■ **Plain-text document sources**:
____

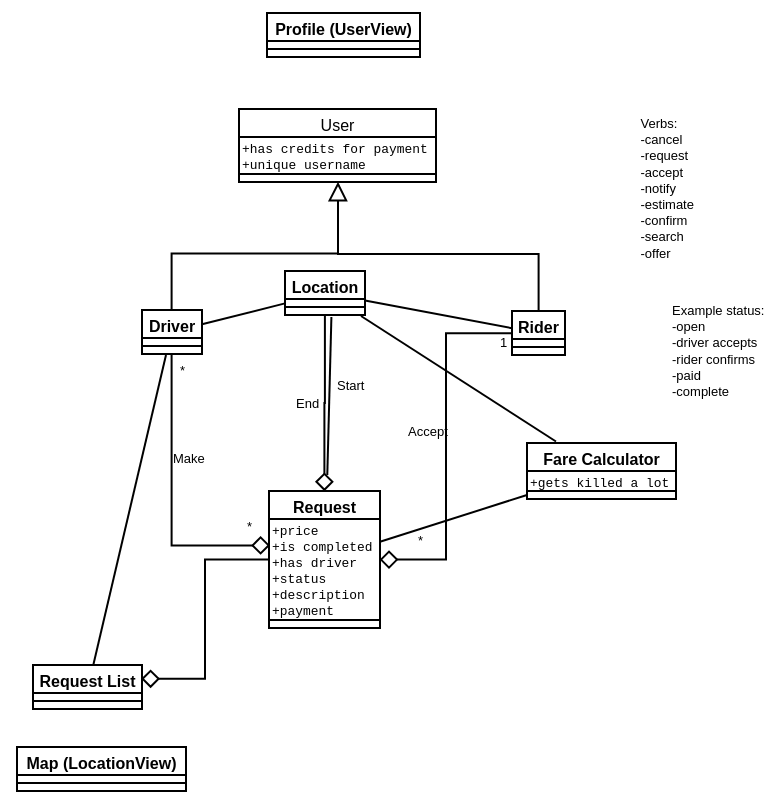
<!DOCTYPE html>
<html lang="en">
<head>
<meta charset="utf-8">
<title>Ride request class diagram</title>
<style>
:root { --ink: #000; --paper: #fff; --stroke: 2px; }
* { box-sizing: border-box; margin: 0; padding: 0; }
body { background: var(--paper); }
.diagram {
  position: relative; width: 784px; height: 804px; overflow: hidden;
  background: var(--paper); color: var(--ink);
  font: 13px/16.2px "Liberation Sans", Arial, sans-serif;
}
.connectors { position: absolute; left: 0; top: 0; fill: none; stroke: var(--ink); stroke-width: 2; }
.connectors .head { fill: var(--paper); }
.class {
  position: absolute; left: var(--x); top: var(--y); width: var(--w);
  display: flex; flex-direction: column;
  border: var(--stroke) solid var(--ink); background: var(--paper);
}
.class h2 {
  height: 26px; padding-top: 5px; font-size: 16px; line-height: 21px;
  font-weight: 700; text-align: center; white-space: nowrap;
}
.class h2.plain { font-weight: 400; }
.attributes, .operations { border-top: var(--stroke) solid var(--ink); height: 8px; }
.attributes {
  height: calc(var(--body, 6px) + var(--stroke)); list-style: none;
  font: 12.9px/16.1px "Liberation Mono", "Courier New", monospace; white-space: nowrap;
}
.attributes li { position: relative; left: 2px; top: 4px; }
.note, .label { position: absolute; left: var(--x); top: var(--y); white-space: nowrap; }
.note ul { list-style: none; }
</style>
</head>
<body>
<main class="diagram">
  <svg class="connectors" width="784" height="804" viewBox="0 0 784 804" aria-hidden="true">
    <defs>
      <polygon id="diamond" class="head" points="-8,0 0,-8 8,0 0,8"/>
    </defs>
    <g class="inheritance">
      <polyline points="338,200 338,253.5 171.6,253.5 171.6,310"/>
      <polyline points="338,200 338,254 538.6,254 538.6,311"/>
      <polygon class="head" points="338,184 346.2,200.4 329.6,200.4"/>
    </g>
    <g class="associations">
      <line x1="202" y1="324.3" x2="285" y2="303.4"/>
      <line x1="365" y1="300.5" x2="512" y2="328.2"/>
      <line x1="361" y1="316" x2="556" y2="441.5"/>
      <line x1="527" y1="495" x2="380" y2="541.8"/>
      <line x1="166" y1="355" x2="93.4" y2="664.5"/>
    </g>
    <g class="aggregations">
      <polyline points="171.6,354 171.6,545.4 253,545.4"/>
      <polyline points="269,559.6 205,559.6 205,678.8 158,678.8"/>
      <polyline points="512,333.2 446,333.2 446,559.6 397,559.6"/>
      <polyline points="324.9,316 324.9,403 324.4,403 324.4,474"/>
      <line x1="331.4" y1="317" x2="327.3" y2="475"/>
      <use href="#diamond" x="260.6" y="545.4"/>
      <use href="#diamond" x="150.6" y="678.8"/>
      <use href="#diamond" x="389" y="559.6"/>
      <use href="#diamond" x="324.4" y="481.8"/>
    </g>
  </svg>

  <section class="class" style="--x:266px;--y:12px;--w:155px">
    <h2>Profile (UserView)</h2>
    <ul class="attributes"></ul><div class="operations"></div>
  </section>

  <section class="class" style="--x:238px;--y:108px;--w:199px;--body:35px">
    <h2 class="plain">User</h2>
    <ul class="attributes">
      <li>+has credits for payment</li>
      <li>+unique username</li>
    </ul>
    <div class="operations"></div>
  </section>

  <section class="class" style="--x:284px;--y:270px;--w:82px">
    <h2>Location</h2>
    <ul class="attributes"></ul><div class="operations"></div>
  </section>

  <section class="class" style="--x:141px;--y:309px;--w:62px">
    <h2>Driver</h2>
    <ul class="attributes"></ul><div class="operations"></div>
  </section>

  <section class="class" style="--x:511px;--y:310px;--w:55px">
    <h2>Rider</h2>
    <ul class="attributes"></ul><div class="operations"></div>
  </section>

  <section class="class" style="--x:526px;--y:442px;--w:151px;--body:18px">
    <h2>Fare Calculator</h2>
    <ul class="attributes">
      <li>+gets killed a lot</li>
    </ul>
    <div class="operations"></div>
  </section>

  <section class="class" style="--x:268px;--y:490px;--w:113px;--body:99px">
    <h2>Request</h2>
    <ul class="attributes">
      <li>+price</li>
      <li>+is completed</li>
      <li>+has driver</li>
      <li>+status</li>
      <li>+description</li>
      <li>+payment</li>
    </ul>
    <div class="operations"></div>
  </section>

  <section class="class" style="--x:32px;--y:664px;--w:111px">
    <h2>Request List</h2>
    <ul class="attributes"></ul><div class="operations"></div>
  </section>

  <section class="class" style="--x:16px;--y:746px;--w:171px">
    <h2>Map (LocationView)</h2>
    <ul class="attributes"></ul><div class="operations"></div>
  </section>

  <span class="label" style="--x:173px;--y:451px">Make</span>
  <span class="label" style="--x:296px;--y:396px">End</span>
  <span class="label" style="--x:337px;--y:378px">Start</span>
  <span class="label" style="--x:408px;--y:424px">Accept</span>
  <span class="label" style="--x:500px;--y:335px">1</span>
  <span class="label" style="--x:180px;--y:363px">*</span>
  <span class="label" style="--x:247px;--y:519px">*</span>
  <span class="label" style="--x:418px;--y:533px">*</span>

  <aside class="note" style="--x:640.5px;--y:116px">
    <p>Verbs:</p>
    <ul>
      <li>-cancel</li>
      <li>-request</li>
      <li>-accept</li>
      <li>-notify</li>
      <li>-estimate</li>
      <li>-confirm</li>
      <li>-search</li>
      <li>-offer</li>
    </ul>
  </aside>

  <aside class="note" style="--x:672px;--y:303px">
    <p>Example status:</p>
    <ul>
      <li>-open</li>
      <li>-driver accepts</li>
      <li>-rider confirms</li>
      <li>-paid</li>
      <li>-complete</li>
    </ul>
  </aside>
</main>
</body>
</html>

____

■ **What to do**: All of the entries above are to be restated word for word, minus the images.

■ **Answer for the task**:
<!DOCTYPE html>
<html lang="en">
<head>
<meta charset="utf-8">
<title>Ride request class diagram</title>
<style>
:root { --ink: #000; --paper: #fff; --stroke: 2px; }
* { box-sizing: border-box; margin: 0; padding: 0; }
body { background: var(--paper); }
.diagram {
  position: relative; width: 784px; height: 804px; overflow: hidden;
  background: var(--paper); color: var(--ink);
  font: 13px/16.2px "Liberation Sans", Arial, sans-serif;
}
.connectors { position: absolute; left: 0; top: 0; fill: none; stroke: var(--ink); stroke-width: 2; }
.connectors .head { fill: var(--paper); }
.class {
  position: absolute; left: var(--x); top: var(--y); width: var(--w);
  display: flex; flex-direction: column;
  border: var(--stroke) solid var(--ink); background: var(--paper);
}
.class h2 {
  height: 26px; padding-top: 5px; font-size: 16px; line-height: 21px;
  font-weight: 700; text-align: center; white-space: nowrap;
}
.class h2.plain { font-weight: 400; }
.attributes, .operations { border-top: var(--stroke) solid var(--ink); height: 8px; }
.attributes {
  height: calc(var(--body, 6px) + var(--stroke)); list-style: none;
  font: 12.9px/16.1px "Liberation Mono", "Courier New", monospace; white-space: nowrap;
}
.attributes li { position: relative; left: 2px; top: 4px; }
.note, .label { position: absolute; left: var(--x); top: var(--y); white-space: nowrap; }
.note ul { list-style: none; }
</style>
</head>
<body>
<main class="diagram">
  <svg class="connectors" width="784" height="804" viewBox="0 0 784 804" aria-hidden="true">
    <defs>
      <polygon id="diamond" class="head" points="-8,0 0,-8 8,0 0,8"/>
    </defs>
    <g class="inheritance">
      <polyline points="338,200 338,253.5 171.6,253.5 171.6,310"/>
      <polyline points="338,200 338,254 538.6,254 538.6,311"/>
      <polygon class="head" points="338,184 346.2,200.4 329.6,200.4"/>
    </g>
    <g class="associations">
      <line x1="202" y1="324.3" x2="285" y2="303.4"/>
      <line x1="365" y1="300.5" x2="512" y2="328.2"/>
      <line x1="361" y1="316" x2="556" y2="441.5"/>
      <line x1="527" y1="495" x2="380" y2="541.8"/>
      <line x1="166" y1="355" x2="93.4" y2="664.5"/>
    </g>
    <g class="aggregations">
      <polyline points="171.6,354 171.6,545.4 253,545.4"/>
      <polyline points="269,559.6 205,559.6 205,678.8 158,678.8"/>
      <polyline points="512,333.2 446,333.2 446,559.6 397,559.6"/>
      <polyline points="324.9,316 324.9,403 324.4,403 324.4,474"/>
      <line x1="331.4" y1="317" x2="327.3" y2="475"/>
      <use href="#diamond" x="260.6" y="545.4"/>
      <use href="#diamond" x="150.6" y="678.8"/>
      <use href="#diamond" x="389" y="559.6"/>
      <use href="#diamond" x="324.4" y="481.8"/>
    </g>
  </svg>

  <section class="class" style="--x:266px;--y:12px;--w:155px">
    <h2>Profile (UserView)</h2>
    <ul class="attributes"></ul><div class="operations"></div>
  </section>

  <section class="class" style="--x:238px;--y:108px;--w:199px;--body:35px">
    <h2 class="plain">User</h2>
    <ul class="attributes">
      <li>+has credits for payment</li>
      <li>+unique username</li>
    </ul>
    <div class="operations"></div>
  </section>

  <section class="class" style="--x:284px;--y:270px;--w:82px">
    <h2>Location</h2>
    <ul class="attributes"></ul><div class="operations"></div>
  </section>

  <section class="class" style="--x:141px;--y:309px;--w:62px">
    <h2>Driver</h2>
    <ul class="attributes"></ul><div class="operations"></div>
  </section>

  <section class="class" style="--x:511px;--y:310px;--w:55px">
    <h2>Rider</h2>
    <ul class="attributes"></ul><div class="operations"></div>
  </section>

  <section class="class" style="--x:526px;--y:442px;--w:151px;--body:18px">
    <h2>Fare Calculator</h2>
    <ul class="attributes">
      <li>+gets killed a lot</li>
    </ul>
    <div class="operations"></div>
  </section>

  <section class="class" style="--x:268px;--y:490px;--w:113px;--body:99px">
    <h2>Request</h2>
    <ul class="attributes">
      <li>+price</li>
      <li>+is completed</li>
      <li>+has driver</li>
      <li>+status</li>
      <li>+description</li>
      <li>+payment</li>
    </ul>
    <div class="operations"></div>
  </section>

  <section class="class" style="--x:32px;--y:664px;--w:111px">
    <h2>Request List</h2>
    <ul class="attributes"></ul><div class="operations"></div>
  </section>

  <section class="class" style="--x:16px;--y:746px;--w:171px">
    <h2>Map (LocationView)</h2>
    <ul class="attributes"></ul><div class="operations"></div>
  </section>

  <span class="label" style="--x:173px;--y:451px">Make</span>
  <span class="label" style="--x:296px;--y:396px">End</span>
  <span class="label" style="--x:337px;--y:378px">Start</span>
  <span class="label" style="--x:408px;--y:424px">Accept</span>
  <span class="label" style="--x:500px;--y:335px">1</span>
  <span class="label" style="--x:180px;--y:363px">*</span>
  <span class="label" style="--x:247px;--y:519px">*</span>
  <span class="label" style="--x:418px;--y:533px">*</span>

  <aside class="note" style="--x:640.5px;--y:116px">
    <p>Verbs:</p>
    <ul>
      <li>-cancel</li>
      <li>-request</li>
      <li>-accept</li>
      <li>-notify</li>
      <li>-estimate</li>
      <li>-confirm</li>
      <li>-search</li>
      <li>-offer</li>
    </ul>
  </aside>

  <aside class="note" style="--x:672px;--y:303px">
    <p>Example status:</p>
    <ul>
      <li>-open</li>
      <li>-driver accepts</li>
      <li>-rider confirms</li>
      <li>-paid</li>
      <li>-complete</li>
    </ul>
  </aside>
</main>
</body>
</html>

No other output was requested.